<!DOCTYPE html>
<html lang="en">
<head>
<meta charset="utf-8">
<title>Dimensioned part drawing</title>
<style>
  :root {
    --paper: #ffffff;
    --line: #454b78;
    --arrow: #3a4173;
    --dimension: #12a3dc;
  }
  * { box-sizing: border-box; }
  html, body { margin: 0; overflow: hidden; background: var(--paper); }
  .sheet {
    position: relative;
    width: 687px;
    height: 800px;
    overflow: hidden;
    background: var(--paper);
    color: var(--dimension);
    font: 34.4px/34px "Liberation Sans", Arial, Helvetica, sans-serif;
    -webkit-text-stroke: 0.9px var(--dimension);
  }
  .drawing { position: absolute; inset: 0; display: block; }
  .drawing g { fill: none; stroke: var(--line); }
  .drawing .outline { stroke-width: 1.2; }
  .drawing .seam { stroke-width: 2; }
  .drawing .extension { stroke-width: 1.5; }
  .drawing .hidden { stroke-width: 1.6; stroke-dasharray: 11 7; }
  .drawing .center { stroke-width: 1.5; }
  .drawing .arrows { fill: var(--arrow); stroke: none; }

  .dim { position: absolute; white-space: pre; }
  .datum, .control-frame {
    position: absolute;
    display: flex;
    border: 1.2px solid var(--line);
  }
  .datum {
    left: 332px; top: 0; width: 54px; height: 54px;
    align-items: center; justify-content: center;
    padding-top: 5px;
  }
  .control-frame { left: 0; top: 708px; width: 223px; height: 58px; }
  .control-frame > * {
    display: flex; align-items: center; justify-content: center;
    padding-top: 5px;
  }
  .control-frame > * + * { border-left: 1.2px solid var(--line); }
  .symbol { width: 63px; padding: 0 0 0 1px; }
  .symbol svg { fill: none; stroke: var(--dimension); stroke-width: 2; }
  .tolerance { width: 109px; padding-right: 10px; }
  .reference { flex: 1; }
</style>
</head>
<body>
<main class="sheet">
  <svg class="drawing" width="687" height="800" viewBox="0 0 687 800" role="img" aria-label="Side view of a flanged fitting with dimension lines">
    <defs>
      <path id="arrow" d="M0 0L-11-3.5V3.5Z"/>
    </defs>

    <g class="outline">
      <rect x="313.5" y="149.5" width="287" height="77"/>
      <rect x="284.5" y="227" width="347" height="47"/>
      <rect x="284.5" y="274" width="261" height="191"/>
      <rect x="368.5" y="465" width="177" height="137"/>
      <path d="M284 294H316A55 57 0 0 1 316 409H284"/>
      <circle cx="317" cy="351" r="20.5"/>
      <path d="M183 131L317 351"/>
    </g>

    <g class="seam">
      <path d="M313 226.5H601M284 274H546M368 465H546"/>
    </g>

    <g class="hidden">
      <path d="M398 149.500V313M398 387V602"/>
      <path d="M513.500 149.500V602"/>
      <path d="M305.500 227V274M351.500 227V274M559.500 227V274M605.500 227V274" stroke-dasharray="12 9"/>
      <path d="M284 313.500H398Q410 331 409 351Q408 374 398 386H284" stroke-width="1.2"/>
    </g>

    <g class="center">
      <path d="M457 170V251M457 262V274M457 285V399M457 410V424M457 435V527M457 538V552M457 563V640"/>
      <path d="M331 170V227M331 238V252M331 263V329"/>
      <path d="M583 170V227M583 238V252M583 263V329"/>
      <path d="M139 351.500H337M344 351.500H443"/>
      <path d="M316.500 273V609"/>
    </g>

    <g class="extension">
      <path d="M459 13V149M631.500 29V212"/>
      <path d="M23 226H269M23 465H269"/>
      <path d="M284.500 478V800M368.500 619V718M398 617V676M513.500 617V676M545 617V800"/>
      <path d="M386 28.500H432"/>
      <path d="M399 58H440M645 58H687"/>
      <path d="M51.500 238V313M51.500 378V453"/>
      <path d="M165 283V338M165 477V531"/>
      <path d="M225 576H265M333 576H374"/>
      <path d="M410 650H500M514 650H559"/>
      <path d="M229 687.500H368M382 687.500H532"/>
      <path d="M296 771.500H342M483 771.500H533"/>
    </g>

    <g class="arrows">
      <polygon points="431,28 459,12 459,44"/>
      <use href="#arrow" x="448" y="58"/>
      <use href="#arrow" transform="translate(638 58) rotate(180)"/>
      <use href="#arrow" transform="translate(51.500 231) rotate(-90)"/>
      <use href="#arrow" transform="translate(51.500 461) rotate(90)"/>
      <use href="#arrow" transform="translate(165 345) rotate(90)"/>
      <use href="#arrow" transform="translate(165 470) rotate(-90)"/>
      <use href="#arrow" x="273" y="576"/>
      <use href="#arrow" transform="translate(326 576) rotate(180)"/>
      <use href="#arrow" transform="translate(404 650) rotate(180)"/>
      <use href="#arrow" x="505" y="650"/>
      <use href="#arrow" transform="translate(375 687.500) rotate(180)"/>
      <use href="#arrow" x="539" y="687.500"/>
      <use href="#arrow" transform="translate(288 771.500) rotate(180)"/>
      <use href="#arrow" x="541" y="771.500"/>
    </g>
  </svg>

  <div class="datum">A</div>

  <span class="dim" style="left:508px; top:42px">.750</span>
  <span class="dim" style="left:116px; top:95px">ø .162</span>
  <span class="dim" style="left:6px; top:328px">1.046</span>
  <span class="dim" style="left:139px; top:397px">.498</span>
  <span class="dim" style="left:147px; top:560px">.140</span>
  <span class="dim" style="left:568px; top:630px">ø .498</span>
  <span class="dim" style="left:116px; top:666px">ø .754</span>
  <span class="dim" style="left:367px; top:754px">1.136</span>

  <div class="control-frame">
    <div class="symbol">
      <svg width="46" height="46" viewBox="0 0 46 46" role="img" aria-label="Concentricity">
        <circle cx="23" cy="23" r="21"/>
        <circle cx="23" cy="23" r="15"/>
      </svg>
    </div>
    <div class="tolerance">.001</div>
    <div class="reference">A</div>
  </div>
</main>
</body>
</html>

▶ [What is expected]
Above are some records; copy each line there that contains "symbol".

▶ [Your response]
  .symbol { width: 63px; padding: 0 0 0 1px; }
  .symbol svg { fill: none; stroke: var(--dimension); stroke-width: 2; }
    <div class="symbol">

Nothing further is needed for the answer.